- [WHAT YOU HAVE TO DO]: Your task is to copy each line of the material that holds the word "width".

- [PROVIDED INFORMATION]:
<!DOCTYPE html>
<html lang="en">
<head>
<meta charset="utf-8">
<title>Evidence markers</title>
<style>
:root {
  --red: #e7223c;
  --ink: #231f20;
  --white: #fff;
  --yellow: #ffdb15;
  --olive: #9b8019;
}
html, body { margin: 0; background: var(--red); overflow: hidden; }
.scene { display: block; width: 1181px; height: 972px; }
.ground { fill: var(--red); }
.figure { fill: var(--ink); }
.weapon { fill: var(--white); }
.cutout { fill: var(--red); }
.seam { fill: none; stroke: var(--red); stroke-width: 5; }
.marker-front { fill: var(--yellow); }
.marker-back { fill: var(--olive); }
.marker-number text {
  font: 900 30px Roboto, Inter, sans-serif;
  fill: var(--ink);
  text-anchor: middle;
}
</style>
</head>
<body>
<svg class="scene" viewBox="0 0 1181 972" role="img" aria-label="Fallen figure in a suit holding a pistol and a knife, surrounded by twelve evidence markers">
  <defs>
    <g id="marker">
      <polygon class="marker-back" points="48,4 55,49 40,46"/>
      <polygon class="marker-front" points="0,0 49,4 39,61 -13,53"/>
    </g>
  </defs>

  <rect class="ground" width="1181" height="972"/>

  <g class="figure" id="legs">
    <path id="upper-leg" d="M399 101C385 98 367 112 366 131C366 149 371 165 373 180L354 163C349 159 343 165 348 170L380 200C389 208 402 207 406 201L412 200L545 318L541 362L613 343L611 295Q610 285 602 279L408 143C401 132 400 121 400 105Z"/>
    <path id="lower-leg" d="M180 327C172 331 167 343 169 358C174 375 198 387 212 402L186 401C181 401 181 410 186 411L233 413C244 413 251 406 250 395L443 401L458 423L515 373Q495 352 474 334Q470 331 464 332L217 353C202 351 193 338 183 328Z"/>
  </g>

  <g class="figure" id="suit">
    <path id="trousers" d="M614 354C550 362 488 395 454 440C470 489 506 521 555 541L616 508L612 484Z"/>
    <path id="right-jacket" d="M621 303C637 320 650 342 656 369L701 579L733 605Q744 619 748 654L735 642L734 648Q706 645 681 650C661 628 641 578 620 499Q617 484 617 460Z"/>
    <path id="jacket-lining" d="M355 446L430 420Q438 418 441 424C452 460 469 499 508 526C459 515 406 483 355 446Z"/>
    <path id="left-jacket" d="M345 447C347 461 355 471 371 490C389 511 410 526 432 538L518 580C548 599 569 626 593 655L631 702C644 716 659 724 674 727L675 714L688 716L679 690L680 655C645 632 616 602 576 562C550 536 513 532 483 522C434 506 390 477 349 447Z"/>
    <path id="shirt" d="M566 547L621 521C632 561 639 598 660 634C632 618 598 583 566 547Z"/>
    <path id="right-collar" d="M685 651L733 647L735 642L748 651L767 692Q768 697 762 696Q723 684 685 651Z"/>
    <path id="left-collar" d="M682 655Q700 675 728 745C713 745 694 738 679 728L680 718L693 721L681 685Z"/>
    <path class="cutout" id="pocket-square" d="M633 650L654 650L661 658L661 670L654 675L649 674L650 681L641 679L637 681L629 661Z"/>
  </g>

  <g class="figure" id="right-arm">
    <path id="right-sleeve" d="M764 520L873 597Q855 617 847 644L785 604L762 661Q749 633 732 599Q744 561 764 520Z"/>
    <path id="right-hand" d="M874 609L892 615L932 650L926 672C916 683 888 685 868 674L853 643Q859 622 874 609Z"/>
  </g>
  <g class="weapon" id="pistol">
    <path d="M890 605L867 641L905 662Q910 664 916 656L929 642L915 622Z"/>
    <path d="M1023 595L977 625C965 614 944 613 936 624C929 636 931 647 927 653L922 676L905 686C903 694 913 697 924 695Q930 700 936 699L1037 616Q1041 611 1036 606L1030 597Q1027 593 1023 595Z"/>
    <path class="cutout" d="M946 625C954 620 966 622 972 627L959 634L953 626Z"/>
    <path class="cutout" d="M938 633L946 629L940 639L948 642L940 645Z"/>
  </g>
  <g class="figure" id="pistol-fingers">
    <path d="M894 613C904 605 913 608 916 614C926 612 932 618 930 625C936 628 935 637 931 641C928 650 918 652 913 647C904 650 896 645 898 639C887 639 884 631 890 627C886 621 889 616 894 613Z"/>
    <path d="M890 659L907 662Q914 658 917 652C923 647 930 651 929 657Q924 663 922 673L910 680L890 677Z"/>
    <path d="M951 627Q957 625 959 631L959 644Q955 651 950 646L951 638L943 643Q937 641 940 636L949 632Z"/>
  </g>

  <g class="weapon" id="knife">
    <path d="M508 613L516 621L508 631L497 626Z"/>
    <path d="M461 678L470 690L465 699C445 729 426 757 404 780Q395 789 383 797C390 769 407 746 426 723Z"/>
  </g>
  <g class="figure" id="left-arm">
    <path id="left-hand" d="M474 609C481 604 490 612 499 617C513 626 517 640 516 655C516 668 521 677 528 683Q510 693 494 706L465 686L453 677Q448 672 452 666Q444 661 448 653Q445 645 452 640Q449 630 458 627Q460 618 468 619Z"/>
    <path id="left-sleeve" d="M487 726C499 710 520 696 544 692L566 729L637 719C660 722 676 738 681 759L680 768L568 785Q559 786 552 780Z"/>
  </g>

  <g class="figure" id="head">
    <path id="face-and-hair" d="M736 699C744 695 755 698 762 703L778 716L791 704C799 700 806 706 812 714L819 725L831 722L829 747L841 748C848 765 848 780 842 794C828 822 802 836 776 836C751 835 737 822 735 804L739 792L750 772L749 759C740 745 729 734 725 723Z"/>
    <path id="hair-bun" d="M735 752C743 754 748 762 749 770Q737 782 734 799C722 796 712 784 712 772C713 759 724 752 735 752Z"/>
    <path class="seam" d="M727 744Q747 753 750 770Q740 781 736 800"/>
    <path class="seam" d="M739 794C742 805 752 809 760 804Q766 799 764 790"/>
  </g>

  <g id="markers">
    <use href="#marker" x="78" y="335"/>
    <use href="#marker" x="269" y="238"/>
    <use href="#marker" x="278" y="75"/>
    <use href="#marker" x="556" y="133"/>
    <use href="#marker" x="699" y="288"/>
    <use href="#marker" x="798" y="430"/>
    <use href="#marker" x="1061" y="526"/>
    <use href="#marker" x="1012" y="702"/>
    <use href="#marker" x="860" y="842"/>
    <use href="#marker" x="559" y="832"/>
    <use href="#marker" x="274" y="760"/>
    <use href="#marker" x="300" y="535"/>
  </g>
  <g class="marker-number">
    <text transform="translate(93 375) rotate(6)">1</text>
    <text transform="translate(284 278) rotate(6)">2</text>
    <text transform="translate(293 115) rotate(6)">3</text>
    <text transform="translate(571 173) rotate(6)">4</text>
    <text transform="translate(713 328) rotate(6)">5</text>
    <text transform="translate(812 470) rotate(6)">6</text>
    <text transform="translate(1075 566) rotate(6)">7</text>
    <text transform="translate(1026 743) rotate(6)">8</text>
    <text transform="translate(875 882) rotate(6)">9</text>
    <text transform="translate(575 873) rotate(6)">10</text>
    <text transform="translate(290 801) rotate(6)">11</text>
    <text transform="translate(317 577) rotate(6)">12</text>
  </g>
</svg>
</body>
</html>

- [REPLY TO THE TASK]:
.scene { display: block; width: 1181px; height: 972px; }
.seam { fill: none; stroke: var(--red); stroke-width: 5; }
  <rect class="ground" width="1181" height="972"/>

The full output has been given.